::: Exercise data
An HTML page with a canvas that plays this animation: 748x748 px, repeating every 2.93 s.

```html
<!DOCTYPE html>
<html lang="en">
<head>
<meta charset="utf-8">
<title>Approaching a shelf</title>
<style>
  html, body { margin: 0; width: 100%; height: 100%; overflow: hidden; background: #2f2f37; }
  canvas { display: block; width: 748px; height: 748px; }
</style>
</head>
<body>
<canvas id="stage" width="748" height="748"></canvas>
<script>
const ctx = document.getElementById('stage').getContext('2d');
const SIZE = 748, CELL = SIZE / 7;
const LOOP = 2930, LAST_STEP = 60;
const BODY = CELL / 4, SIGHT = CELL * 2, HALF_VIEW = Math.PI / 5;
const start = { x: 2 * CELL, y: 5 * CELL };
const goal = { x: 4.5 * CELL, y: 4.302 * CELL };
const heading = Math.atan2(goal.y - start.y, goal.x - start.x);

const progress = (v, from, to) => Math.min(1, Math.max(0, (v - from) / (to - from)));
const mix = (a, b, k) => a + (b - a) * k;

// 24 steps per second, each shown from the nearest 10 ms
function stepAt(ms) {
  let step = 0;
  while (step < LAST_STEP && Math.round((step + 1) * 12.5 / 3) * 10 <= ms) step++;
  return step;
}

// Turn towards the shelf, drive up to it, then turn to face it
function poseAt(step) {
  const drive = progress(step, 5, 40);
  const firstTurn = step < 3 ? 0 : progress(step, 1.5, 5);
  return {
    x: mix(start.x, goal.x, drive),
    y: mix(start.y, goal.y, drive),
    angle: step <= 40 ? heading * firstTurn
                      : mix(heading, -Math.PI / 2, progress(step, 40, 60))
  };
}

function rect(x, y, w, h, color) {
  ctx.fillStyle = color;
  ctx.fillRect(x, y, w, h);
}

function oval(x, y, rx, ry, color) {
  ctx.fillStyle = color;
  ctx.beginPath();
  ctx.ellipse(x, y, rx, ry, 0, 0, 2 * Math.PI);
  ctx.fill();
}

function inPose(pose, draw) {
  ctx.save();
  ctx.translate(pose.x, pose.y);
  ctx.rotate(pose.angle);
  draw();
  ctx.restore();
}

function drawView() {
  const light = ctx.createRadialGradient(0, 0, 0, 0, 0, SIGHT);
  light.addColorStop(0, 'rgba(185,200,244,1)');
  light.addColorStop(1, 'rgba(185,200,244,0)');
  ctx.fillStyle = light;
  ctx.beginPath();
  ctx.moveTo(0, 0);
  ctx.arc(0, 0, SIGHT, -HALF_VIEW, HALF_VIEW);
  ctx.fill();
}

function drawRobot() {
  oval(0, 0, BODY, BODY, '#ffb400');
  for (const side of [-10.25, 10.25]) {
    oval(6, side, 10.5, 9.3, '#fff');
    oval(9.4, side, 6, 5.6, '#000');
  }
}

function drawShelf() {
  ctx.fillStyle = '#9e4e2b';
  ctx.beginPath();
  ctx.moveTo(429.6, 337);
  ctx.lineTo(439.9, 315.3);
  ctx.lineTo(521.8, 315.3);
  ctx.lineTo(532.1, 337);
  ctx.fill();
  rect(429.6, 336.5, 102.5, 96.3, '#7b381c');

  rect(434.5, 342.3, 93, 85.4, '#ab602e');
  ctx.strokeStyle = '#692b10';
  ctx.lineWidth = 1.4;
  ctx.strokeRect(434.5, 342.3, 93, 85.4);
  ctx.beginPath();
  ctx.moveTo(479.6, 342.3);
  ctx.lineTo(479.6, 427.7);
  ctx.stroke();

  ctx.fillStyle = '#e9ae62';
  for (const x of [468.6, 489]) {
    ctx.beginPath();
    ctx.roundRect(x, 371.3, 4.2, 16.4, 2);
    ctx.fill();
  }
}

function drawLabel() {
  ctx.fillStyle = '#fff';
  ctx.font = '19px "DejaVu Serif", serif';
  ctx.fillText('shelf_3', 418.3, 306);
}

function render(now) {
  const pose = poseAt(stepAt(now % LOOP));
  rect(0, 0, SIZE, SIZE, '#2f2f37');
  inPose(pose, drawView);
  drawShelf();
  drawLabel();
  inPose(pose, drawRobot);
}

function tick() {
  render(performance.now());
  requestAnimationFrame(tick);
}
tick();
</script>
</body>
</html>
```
::::::
::: Exercise data
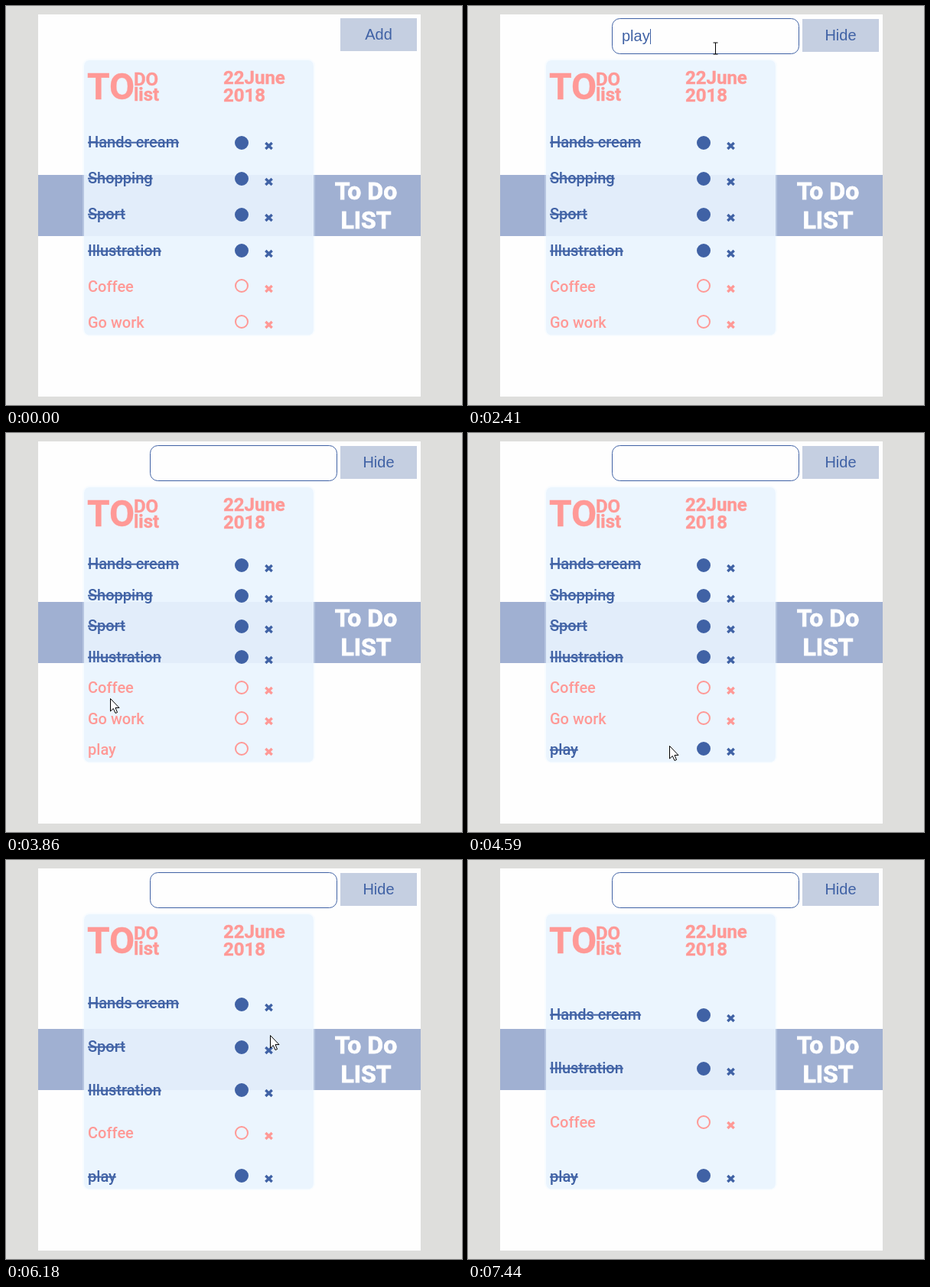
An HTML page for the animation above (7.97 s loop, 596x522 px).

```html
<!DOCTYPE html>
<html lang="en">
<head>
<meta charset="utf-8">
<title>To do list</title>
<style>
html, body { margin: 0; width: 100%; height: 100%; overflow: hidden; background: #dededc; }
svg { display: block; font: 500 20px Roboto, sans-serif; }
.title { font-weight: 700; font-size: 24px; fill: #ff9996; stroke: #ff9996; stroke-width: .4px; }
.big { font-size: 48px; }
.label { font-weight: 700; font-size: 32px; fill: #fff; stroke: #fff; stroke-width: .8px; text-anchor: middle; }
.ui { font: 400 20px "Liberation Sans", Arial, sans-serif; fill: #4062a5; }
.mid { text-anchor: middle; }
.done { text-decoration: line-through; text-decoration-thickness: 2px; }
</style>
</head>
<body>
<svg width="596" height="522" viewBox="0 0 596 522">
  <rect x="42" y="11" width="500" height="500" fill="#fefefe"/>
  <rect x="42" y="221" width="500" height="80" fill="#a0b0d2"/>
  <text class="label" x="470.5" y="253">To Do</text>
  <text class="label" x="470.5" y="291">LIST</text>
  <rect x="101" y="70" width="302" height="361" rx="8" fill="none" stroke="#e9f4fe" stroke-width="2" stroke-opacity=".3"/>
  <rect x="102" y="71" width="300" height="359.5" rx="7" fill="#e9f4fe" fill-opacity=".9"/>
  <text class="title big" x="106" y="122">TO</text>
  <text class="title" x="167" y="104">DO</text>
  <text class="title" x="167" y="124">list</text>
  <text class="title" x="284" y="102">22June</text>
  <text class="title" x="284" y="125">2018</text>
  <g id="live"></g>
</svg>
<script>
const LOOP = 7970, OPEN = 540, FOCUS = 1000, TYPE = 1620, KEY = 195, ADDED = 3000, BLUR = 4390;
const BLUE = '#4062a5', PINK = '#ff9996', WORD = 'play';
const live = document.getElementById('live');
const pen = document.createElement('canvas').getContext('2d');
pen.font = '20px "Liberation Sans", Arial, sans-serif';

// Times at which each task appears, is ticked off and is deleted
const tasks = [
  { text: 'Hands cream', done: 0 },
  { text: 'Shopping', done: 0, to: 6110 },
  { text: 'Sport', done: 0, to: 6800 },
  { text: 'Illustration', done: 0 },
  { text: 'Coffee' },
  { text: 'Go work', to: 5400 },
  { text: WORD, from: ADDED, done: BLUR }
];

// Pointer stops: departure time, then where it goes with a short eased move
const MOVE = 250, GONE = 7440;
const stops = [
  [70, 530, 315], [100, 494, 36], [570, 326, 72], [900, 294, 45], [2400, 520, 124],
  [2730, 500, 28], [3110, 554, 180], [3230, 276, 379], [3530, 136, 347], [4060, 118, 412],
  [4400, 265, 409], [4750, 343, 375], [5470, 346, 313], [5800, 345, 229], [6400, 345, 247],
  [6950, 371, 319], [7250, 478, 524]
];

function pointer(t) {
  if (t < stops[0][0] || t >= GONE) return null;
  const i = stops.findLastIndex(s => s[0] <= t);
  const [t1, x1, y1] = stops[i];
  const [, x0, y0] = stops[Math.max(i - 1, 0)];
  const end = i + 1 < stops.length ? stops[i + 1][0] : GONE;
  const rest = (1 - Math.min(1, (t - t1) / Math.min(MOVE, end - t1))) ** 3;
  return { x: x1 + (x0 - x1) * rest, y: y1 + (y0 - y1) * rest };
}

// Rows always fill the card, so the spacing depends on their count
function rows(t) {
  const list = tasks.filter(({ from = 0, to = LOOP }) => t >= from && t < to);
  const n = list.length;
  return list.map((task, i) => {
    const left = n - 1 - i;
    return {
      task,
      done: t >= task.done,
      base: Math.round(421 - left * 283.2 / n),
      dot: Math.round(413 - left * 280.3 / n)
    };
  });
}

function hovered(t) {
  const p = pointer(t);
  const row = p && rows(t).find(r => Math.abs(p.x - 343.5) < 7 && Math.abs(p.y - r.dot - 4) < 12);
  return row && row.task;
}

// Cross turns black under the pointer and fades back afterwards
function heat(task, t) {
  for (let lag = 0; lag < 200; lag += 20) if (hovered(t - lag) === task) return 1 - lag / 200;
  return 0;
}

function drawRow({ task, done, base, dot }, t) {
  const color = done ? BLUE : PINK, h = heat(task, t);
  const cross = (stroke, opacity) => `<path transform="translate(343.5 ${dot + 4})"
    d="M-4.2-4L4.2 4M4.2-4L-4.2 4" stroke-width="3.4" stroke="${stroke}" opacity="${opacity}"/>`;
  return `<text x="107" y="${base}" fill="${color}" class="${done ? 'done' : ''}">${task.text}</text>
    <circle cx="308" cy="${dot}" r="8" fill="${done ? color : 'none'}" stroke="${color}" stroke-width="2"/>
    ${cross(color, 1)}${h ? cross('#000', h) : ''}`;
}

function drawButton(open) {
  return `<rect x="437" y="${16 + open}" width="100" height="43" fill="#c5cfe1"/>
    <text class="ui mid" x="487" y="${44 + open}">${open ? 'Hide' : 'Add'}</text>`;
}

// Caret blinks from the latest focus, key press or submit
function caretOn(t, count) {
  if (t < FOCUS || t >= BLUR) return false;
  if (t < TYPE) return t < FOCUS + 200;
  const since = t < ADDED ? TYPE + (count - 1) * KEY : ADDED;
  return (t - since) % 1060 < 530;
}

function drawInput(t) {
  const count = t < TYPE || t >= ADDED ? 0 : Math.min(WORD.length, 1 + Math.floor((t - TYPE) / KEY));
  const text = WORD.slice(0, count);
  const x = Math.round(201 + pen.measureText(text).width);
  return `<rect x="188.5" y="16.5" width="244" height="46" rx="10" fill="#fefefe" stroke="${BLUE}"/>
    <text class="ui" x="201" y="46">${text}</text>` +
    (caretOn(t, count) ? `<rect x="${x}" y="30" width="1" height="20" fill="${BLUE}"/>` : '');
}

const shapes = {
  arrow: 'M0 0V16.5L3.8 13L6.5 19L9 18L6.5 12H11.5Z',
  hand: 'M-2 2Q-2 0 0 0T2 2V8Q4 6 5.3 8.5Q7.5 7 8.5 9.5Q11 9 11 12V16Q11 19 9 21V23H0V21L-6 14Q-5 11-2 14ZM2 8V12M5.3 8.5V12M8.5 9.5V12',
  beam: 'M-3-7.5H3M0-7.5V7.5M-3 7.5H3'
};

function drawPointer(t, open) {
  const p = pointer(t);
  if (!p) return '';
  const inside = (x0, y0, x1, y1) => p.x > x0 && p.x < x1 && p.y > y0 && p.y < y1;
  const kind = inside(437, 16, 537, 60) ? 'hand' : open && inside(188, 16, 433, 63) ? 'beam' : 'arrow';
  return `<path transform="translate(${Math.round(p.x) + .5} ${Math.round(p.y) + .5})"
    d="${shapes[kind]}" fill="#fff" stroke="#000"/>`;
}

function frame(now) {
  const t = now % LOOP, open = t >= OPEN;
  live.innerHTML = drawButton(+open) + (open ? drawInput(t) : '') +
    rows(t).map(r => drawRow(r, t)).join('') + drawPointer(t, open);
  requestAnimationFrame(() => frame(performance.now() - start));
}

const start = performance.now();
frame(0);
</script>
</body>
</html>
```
::::::
▸ **What you have to do**: Of the records above, copy each line that includes "BLUR".

▸ **Task answer**:
const LOOP = 7970, OPEN = 540, FOCUS = 1000, TYPE = 1620, KEY = 195, ADDED = 3000, BLUR = 4390;
  { text: WORD, from: ADDED, done: BLUR }
  if (t < FOCUS || t >= BLUR) return false;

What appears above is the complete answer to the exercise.